The Pitch Letter

“Writers are like baseball pitchers.Both have their moments.
The intervals are the tough things.”
—Robert Frost

Most editors, reporters, and interviewers will insist you send a letter explaining your idea or the subject you are requesting they cover for a feature. This letter, the pitch letter, must be designed to gain media interest in your idea. Since the first objective is to get the editor’s attention, it’s obviously a sales letter.

A good pitch letter must not only suggest a newsworthy idea, it should also offer the reader background information, the opportunity to set up an interview, and, when appropriate, a product sample. Include all the ingredients that will make it easy for the reader to cover your story.

Think about CONTENT

  • Be sure you understand the subject or product so you can explain newsworthy aspects well.
  • Know the target media and appeal to their particular interests.
  • Make sure you target the right editor.
  • Call the person–editor, reporter or interviewer–and, if appropriate, make a verbal pitch, stating you will follow-up with a letter.
  • It may be necessary to offer an "exclusive" on the story. If there are competitive newspapers, for example, try to get one to do a feature by using this approach.
  • Check the spelling of the person’s name, title, and address.
  • Personalize your letter to your reader, even offering a personal note or “slant” for his or her readership.
  • Use an intriguing first sentence to hook the reader immediately. This “hook” can be a news angle or something the reader needs or wants.
  • Use a professional but friendly tone.
  • Keep it short, pithy, and full of information.
  • When you wrap it up, take the initiative to make the next contact.
  • Follow up exactly as you promised to increase your credibility.

Eliminate Wrong Messages

  • Do not use a first name in the salutation unless the reader is a personal friend.
  • Gimmicks are high-risk. Don’t use them unless you’ve tested them on a substantial market sample and know they fit the reader well.
  • Avoid overused adjectives like unique, fantastic, greatest, incredible, best.

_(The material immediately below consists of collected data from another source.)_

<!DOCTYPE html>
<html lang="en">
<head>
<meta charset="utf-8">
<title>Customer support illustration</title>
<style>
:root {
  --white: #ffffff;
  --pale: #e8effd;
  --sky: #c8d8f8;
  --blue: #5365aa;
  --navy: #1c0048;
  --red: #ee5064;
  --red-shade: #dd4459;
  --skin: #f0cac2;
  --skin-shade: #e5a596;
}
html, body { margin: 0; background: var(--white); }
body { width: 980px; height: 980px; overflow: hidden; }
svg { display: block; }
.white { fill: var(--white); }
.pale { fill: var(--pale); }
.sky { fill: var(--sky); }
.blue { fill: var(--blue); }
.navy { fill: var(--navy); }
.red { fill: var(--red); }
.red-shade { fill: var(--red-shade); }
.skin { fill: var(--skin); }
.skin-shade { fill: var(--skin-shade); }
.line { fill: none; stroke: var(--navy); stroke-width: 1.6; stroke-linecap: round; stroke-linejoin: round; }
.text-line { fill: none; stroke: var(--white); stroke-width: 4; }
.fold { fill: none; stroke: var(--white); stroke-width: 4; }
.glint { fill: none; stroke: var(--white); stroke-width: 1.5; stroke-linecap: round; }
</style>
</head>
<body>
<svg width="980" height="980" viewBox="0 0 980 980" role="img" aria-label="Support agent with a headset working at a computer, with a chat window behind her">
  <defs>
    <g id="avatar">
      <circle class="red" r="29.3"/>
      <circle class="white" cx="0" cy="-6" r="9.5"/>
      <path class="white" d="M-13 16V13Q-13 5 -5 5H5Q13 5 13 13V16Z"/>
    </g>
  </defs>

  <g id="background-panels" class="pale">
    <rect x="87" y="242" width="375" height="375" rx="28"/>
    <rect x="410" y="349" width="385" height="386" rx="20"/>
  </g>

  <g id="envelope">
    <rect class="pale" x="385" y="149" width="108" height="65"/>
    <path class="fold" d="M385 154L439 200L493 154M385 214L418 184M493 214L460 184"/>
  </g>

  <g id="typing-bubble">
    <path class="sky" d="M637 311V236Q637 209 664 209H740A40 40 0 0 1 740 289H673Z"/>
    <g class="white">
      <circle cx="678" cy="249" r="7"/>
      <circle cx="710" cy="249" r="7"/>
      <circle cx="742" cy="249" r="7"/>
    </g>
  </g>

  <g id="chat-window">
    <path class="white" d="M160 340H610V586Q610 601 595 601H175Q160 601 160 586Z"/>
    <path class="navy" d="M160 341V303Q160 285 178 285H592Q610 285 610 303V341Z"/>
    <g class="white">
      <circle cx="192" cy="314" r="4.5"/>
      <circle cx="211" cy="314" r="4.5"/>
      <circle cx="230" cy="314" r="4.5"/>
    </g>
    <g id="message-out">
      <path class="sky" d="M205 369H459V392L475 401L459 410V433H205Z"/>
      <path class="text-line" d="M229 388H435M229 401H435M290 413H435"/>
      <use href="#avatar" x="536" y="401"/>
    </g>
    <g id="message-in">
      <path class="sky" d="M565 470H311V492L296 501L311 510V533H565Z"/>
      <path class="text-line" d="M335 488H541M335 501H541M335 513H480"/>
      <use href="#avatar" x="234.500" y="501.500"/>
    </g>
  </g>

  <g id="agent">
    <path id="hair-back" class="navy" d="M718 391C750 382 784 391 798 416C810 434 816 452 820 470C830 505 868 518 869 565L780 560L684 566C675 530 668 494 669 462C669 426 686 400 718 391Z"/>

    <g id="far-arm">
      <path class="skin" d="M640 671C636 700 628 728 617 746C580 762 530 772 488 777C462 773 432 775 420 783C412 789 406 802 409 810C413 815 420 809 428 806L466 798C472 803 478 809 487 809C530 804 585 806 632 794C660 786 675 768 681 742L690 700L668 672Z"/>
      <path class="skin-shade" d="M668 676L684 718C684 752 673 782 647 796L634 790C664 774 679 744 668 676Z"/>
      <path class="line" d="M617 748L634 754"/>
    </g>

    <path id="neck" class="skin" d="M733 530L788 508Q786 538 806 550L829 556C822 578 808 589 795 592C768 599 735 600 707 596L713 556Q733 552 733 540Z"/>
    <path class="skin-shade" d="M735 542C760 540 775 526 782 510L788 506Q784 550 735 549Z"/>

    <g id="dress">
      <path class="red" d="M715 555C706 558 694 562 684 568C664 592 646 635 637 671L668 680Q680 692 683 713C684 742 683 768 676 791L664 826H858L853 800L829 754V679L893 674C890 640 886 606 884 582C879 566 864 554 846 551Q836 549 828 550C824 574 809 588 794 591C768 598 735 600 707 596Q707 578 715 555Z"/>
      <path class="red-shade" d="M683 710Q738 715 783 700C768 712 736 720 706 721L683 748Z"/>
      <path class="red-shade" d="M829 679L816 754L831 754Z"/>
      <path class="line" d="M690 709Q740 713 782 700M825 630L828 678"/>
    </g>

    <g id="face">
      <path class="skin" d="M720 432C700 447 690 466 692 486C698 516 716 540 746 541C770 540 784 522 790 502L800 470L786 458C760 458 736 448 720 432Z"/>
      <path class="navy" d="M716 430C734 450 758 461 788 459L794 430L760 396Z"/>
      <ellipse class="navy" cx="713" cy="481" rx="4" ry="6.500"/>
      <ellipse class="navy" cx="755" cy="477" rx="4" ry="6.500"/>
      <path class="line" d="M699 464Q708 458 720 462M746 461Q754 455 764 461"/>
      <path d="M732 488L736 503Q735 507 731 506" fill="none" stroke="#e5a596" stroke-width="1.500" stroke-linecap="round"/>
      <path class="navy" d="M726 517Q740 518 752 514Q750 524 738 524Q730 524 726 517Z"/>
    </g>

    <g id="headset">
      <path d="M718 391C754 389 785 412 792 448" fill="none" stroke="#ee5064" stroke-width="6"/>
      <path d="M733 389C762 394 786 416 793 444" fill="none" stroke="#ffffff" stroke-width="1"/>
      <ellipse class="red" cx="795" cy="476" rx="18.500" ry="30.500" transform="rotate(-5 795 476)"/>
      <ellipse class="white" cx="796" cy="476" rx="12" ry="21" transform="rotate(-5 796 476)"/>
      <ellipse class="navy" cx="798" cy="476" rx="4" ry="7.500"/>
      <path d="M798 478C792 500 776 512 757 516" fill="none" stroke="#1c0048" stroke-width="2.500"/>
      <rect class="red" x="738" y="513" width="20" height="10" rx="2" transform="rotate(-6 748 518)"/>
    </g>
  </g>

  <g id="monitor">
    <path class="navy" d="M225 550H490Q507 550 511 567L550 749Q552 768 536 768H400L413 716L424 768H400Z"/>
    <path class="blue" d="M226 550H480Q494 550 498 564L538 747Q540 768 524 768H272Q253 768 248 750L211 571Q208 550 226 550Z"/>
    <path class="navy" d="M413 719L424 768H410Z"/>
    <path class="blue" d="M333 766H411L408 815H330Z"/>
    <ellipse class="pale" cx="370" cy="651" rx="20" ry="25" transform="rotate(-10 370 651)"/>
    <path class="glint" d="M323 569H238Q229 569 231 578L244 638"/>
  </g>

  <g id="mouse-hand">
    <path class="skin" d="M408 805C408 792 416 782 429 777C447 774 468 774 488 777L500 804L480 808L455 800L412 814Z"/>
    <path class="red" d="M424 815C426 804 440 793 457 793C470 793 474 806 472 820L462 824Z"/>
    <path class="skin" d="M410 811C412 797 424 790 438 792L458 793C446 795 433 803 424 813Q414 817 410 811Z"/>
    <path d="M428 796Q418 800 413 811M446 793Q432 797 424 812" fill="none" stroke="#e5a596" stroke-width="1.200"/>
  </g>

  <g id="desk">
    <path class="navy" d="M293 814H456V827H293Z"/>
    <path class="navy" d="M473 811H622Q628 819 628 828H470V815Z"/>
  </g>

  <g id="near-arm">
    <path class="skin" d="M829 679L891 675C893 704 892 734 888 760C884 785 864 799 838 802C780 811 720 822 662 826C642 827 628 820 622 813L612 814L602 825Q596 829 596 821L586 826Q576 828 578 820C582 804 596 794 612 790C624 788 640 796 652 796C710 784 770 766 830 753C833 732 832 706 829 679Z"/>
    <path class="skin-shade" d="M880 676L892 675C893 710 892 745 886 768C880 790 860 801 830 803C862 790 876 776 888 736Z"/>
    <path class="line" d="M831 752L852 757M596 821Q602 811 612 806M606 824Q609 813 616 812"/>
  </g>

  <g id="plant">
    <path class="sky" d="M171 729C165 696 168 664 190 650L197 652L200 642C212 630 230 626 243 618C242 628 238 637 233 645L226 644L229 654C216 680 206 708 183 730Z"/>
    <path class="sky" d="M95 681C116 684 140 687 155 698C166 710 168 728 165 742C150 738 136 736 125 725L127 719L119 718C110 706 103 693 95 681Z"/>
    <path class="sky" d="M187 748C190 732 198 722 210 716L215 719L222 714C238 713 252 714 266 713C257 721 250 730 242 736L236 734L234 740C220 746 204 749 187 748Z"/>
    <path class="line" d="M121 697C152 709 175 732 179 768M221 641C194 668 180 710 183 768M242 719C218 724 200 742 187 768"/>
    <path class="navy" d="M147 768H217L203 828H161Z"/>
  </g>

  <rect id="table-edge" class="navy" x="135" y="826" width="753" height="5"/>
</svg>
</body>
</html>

Consider Special Situations

  • If you are pitching a product, single out the most newsworthy and interesting aspect of the product and make that the first sentence.
  • If you are pitching the results of a survey or a personality for an interview, use a provocative opening, maybe a question: “Over 97% of husbands are unfaithful,” “Nine accidents will happen today within 25 feet of your desk,” “The job market for sports editors is drying up,” or “Did you know that 93% of today’s editors will…?”
  • Backup your first sentence with facts, an explanation and/or an expansion on the lead.
  • Put the meat in the middle of your pitch, but keep it short and snappy.
  • Use bullets and indentations to make important points.
  • Keep your purpose in mind: to get the reader to agree to do an interview, take a tour or do whatever it takes in order to write a piece.
  • Edit, edit, edit. Remember, your letter must be short, no longer than a page. After you write, go back and eliminate any redundancies and nonessential information.
  • Even if you will follow up with a telephone call, give information on who, when, and how to contact.
  • Call newspaper editors and reporters of a morning newspaper between 10:00 a.m. and noon since their deadlines are in the afternoon. Radio and television editors and producers have varying deadlines. Always ask “is this a good time to talk,” and don’t call just before airtime.

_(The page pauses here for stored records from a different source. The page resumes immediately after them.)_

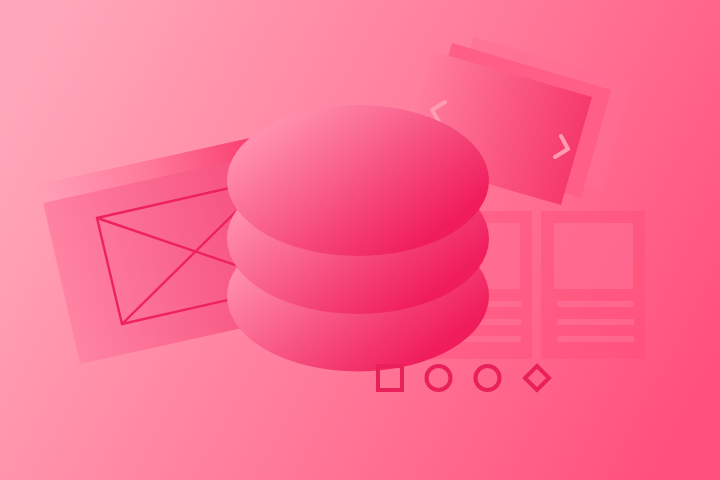
<!DOCTYPE html>
<html lang="en">
<head>
<meta charset="utf-8">
<title>Database and interface components</title>
<style>
:root {
  --blush: #ffa8bb;
  --pink: #ff7d9c;
  --rose: #ff4f7b;
  --disc-light: #ff8fac;
  --disc-deep: #f01c5b;
  --line: #ee2260;
  --icon: #e9205a;
  --chevron: #ff9ab3;
}
html, body { margin: 0; width: 720px; height: 480px; overflow: hidden; background: var(--pink); }
svg { display: block; }
.stop-blush { stop-color: var(--blush); }
.stop-pink { stop-color: var(--pink); }
.stop-rose { stop-color: var(--rose); }
.stop-disc-light { stop-color: var(--disc-light); }
.stop-disc-deep { stop-color: var(--disc-deep); }
.wireframe { fill: none; stroke: var(--line); stroke-width: 2.4; }
.icons { fill: none; stroke: var(--icon); stroke-width: 4; }
.chevrons { fill: none; stroke: var(--chevron); stroke-width: 4; stroke-linecap: round; stroke-linejoin: round; }
.card-base { fill: #ff4a78; fill-opacity: .42; }
.card-detail { fill: #ff7f9f; fill-opacity: .42; }
</style>
</head>
<body>
<svg width="720" height="480" viewBox="0 0 720 480" role="img" aria-label="Stacked database discs surrounded by a browser window, an image slider, content cards and shape icons">
  <defs>
    <linearGradient id="backdrop" gradientUnits="userSpaceOnUse" x1="20" y1="60" x2="700" y2="420">
      <stop class="stop-blush" offset="0"/>
      <stop class="stop-pink" offset=".5"/>
      <stop class="stop-rose" offset="1"/>
    </linearGradient>
    <linearGradient id="disc-fill" gradientUnits="userSpaceOnUse" x1="-62" y1="-72" x2="50" y2="76">
      <stop class="stop-disc-light" offset="0"/>
      <stop class="stop-disc-deep" offset="1"/>
    </linearGradient>
    <linearGradient id="window-fill" gradientUnits="userSpaceOnUse" x1="55" y1="285" x2="290" y2="225">
      <stop offset="0" stop-color="#ff84a3"/>
      <stop offset="1" stop-color="#f54a79"/>
    </linearGradient>
    <linearGradient id="titlebar-fill" gradientUnits="userSpaceOnUse" x1="41" y1="194" x2="260" y2="145">
      <stop offset="0" stop-color="#ff9fb6"/>
      <stop offset=".5" stop-color="#ff789a"/>
      <stop offset="1" stop-color="#f93a6d"/>
    </linearGradient>
    <linearGradient id="slide-fill" gradientUnits="userSpaceOnUse" x1="416" y1="105" x2="577" y2="151">
      <stop offset="0" stop-color="#ff7d9d"/>
      <stop offset="1" stop-color="#f6396c"/>
    </linearGradient>
    <ellipse id="disc" rx="131" ry="75.5" fill="url(#disc-fill)"/>
    <g id="card">
      <rect class="card-base" width="104" height="148"/>
      <rect class="card-detail" x="13" y="12" width="79" height="66"/>
      <rect class="card-detail" x="16" y="90" width="77" height="6"/>
      <rect class="card-detail" x="16" y="108" width="77" height="6"/>
      <rect class="card-detail" x="16" y="125" width="77" height="6"/>
    </g>
  </defs>

  <rect width="720" height="480" fill="url(#backdrop)"/>

  <g id="browser-window">
    <polygon points="39,185 300,127 341,306 80,364" fill="url(#window-fill)"/>
    <polygon points="39,185 300,127 304,145 43,203" fill="url(#titlebar-fill)"/>
    <path class="wireframe" d="M97 218 269 179 294 285 122 324ZL294 285M122 324 269 179"/>
  </g>

  <g id="content-cards">
    <use href="#card" x="428" y="211"/>
    <use href="#card" x="541" y="211"/>
  </g>

  <g id="image-slider">
    <polygon points="474,37 632,84 602,191 443,145" fill="#ff6f93" fill-opacity=".6"/>
    <polygon points="452,43 611,90 581,198 421,152" fill="#ff5e87"/>
    <polygon points="432,51 592,97 561,205 401,159" fill="url(#slide-fill)"/>
    <path class="chevrons" d="M445 102 432 110 439 122M561 136 568 149 555 157"/>
  </g>

  <g id="database">
    <use href="#disc" x="358" y="296"/>
    <use href="#disc" x="358" y="238.5"/>
    <use href="#disc" x="358" y="180.5"/>
  </g>

  <g id="shape-icons" class="icons">
    <rect x="378" y="366" width="24" height="24"/>
    <circle cx="438.5" cy="378" r="12"/>
    <circle cx="487.5" cy="378" r="12"/>
    <polygon points="537,366 549,378 537,390 525,378"/>
  </g>
</svg>
</body>
</html>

Select a FORMAT

  • Use 8 1/2" X 11" letterhead.
  • Use a standard business letter format. Some exceptions are required in special situations.


Model Pitch Letter

(Date)

April Meehan, Senior Editor
Progress Magazine
433 43rd Avenue
New York, New York 10039
Dear April:

    I suggest a feature story on Blanchard Banks of Detroit who, at the age of 64, has just read his first book ever to his granddaughter, Jasmine, age four. "It’s a miracle," the silver-haired man explains.
Start with an
attention-getting hook
    Blanchard began life as a farm worker in Mississippi, and migrated to Detroit as a young man in 1940. Working in a factory, he managed to get by without reading by meticulously following instructions and occasionally asking someone to "clarify" written communications.
    When Marks Industries, where Blanchard works, joined the fight for literacy, Blanchard signed-up for the after-work tutoring program offered at his local library. In June he will graduate in a special program to be attended by several U.S. Congressmen.    

Give the story background
    In the Marks Industries program, alone, fifty people have already been able to experience the joy of learning to read. It wasn’t easy for Blanchard and the others to admit their reading deficiencies; it wasn’t easy to overcome the obstacles of getting enough volunteer instructors, and a suitable meeting place; but the Marks program is making a big difference. In fact there are now plans to expand it into a fifteen-state partnership with local community organizations.    
Give the story dimensions and some of the details
    I believe your readers would be inspired by Blanchard’s story. There are great photo opportunities here. I’ll give you a call in a few days to discuss your interest.
List any story visuals
Tell the editor when you will follow up

Sincerely,

Samantha Gerkins